_YOUR OBJECTIVE:_
Return, from the lines below, each one that includes the word "teeth".

*** Opening of DATA EXCERPTS ***

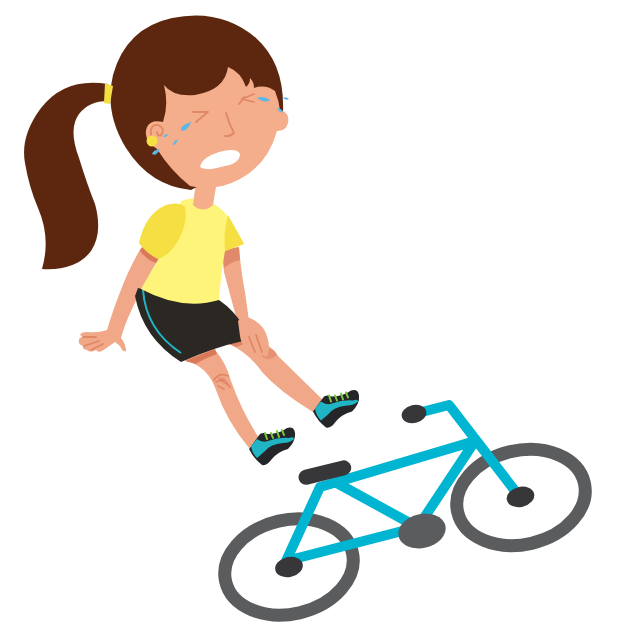
<!DOCTYPE html>
<html lang="en">
<head>
<meta charset="utf-8">
<title>Girl fallen off her bicycle</title>
<style>
:root{
  --paper:#fff;--hair:#5d270f;--skin:#f4ae8c;--skin-limb:#f0a888;--skin-shade:#d9795a;--skin-line:#e08766;
  --shirt:#fff47a;--sleeve:#f5df42;--shorts:#2b2723;--teal:#20b5c4;--lace:#7ccb3f;--shoe:#25262a;
  --tear:#5bb8e8;--frame:#00b5d1;--tyre:#5b5c5e;--rubber:#37373a;
}
html,body{margin:0;background:var(--paper);overflow:hidden}
svg{display:block;width:638px;height:638px}
.hair{fill:var(--hair)}.skin{fill:var(--skin)}.limb{fill:var(--skin-limb)}.shade{fill:var(--skin-shade)}
.shirt{fill:var(--shirt)}.sleeve{fill:var(--sleeve)}.shorts{fill:var(--shorts)}
.stripe{fill:none;stroke:var(--teal);stroke-width:2}
.shoe{fill:var(--shoe)}.shoe-band{fill:var(--teal)}
.lace{fill:none;stroke:var(--lace);stroke-width:2;stroke-linecap:round}
.crease{fill:none;stroke:var(--skin-line);stroke-width:1.8;stroke-linecap:round;stroke-linejoin:round}
.tear{fill:var(--tear)}
.tyre{fill:none;stroke:var(--tyre);stroke-width:13}
.frame{fill:none;stroke:var(--frame);stroke-width:10;stroke-linejoin:round}
.rubber{fill:var(--rubber)}.crank{fill:var(--tyre)}.teeth{fill:var(--paper)}
</style>
</head>
<body>
<svg viewBox="0 0 638 638" role="img" aria-label="A crying girl with scraped knees sits beside her fallen bicycle">
  <defs>
    <g id="sneaker">
      <path class="shoe" d="M249 449L260 434Q264 432 267 434Q279 434 287 428Q294 426 295 433Q296 441 288 449Q277 452 271 460Q267 466 262 465Q254 459 249 449Z"/>
      <path class="shoe-band" d="M251 446L257 439Q262 443 268 441Q279 437 289 438Q294 436 294 439Q290 443 283 443Q270 444 264 452L257 458Q252 453 251 446Z"/>
      <path class="lace" d="M265 433L267 439M271 433L273 438M277 431L279 437M282 430L284 435"/>
    </g>
  </defs>

  <g id="bicycle">
    <ellipse class="tyre" cx="289" cy="567" rx="65" ry="47" transform="rotate(-13 289 567)"/>
    <ellipse class="tyre" cx="521" cy="497.500" rx="65" ry="47" transform="rotate(-13 521 497.500)"/>
    <g class="frame">
      <path d="M286 561L320 487L475 441L418 527L286 561"/>
      <path d="M335 482L417 527"/>
      <path d="M414 414L449 405L519 496"/>
    </g>
    <ellipse class="crank" cx="422" cy="531" rx="24" ry="17" transform="rotate(-13 422 531)"/>
    <ellipse class="rubber" cx="289" cy="567" rx="14" ry="10" transform="rotate(-13 289 567)"/>
    <ellipse class="rubber" cx="520.500" cy="497" rx="14" ry="10" transform="rotate(-13 520 497)"/>
    <ellipse class="rubber" cx="414" cy="414" rx="12.500" ry="9" transform="rotate(-13 414 414)"/>
    <rect class="rubber" x="298" y="465" width="54" height="15" rx="8" transform="rotate(-14 325 473)"/>
  </g>

  <g id="legs">
    <path class="limb" d="M227 343L250 337Q270 343 279 357L324 401L313 412Q280 392 262 372Q248 352 227 343Z"/>
    <path class="limb" d="M184 360L214 349Q226 362 231 381Q242 412 259 438L249 448Q226 420 216 390Q208 366 184 360Z"/>
    <path class="shade" d="M185 361L215 349L217 354Q203 359 196 364Z"/>
    <path class="shade" d="M227 343L247 338L247 343L236 347Z" opacity=".8"/>
    <path class="shade" d="M262 351Q272 344 277 355Q270 362 262 357Z" opacity=".45"/>
    <path class="crease" d="M214 380Q219 372 228 376M216 382Q221 379 224 381M218 386L224 389M226 383L230 387"/>
    <path class="shade" d="M217 377L225 378L229 385L222 383Z" opacity=".45"/>
    <use href="#sneaker"/>
    <use href="#sneaker" transform="translate(64 -37.500)"/>
  </g>

  <g id="body">
    <path class="limb" d="M141 248L159 258Q143 285 132 309Q124 326 121 338Q126 344 126 351Q123 353 120 346L115 342Q108 347 102 351Q98 353 96 350Q90 353 87 350Q82 349 83 346Q78 344 79 341Q78 338 83 337L80 335Q81 332 87 332Q99 333 107 330Q113 310 119 295Q128 270 141 248Z"/>
    <path class="crease" d="M83 337L96 337M84 346L99 341M91 350L103 344"/>
    <path class="shade" d="M142 247L160 257L156 263Q147 260 140 251Z"/>
    <path class="limb" d="M222 250L239 247Q241 272 245 292L249 321L238 324Q231 298 224 272Z"/>
    <path class="shade" d="M222 250L239 247L240 260Q231 262 224 268Z" opacity=".65"/>
    <path class="shorts" d="M138 288Q175 299 219 300Q235 311 243 326L243 341Q215 347 181 362Q143 338 135 296Z"/>
    <path class="stripe" d="M143 290Q146 330 181 353"/>
    <path class="limb" d="M238 321Q245 314 254 320Q264 326 267 336Q271 349 267 356Q264 358 261 353Q258 359 254 353Q249 351 247 342L244 346Q241 343 240 336Z"/>
    <path class="crease" d="M249 337L255 352M256 335L262 352"/>
    <path class="shirt" d="M181 201Q202 193 221 209Q231 218 244 244L225 251Q221 273 219 300Q182 311 141 289Q152 270 160 257Z"/>
    <path class="sleeve" d="M228 215L244 244L225 251Q223 233 228 215Z"/>
    <path class="sleeve" d="M139 243Q145 214 166 205Q179 201 185 207Q188 220 180 237Q171 255 158 259Q147 254 139 243Z"/>
    <path class="skin" d="M196 181L217 181L213 205Q203 214 193 205Z"/>
  </g>

  <g id="head">
    <path class="hair" d="M108 84Q65 77 41 108Q20 136 25 163Q29 187 38 208Q51 238 42 269Q76 271 91 251Q103 233 95 204Q87 184 79 158Q68 129 79 114Q89 101 108 101Z"/>
    <path class="hair" d="M191 190Q150 186 126 148Q104 112 113 75Q126 28 172 18Q221 8 256 38Q285 64 283 112L230 170Z"/>
    <path class="sleeve" d="M105 83L113 86L110 104L104 103Z" fill="#fff"/>
    <path class="skin" d="M164 85Q173 97 195 95Q225 90 228 67Q241 72 246 87Q250 84 250 78Q254 82 254 88Q265 84 275 91Q279 101 280 110Q290 112 288 123Q286 131 277 131Q268 164 240 179Q216 192 190 186Q171 171 157 149Q142 139 147 127Q151 119 163 122Q169 105 164 85Z"/>
    <path class="crease" d="M151 135Q150 124 158 125Q165 128 162 134Q158 138 157 132"/>
    <circle class="sleeve" cx="152" cy="141" r="5.500"/>
    <path class="crease" d="M193 112L208 112L196 122M254 94L242 99L254 102M244 97L239 104M226 113Q229 124 234 133Q230 137 225 136"/>
    <path class="teeth" d="M201 164Q204 157 219 152Q237 147 240 154Q240 163 225 166Q208 171 202 168Q199 167 201 164Z"/>
    <g class="tear">
      <path d="M191 122Q188 131 181 131Q180 125 191 122Z"/>
      <path d="M178 139Q176 145 173 145Q173 141 178 139Z"/>
      <path d="M169 134Q166 138 163 137Q164 134 169 134Z"/>
      <path d="M160 149Q156 157 152 154Q153 150 160 149Z"/>
      <path d="M257 98Q264 95 270 100Q265 104 257 98Z"/>
      <path d="M283 98Q286 96 289 99Q286 101 283 98Z"/>
      <path d="M277 108Q281 108 283 112Q279 113 277 108Z"/>
    </g>
  </g>
</svg>
</body>
</html>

*** Close of DATA EXCERPTS ***

_TASK OUTPUT:_
.rubber{fill:var(--rubber)}.crank{fill:var(--tyre)}.teeth{fill:var(--paper)}
    <path class="teeth" d="M201 164Q204 157 219 152Q237 147 240 154Q240 163 225 166Q208 171 202 168Q199 167 201 164Z"/>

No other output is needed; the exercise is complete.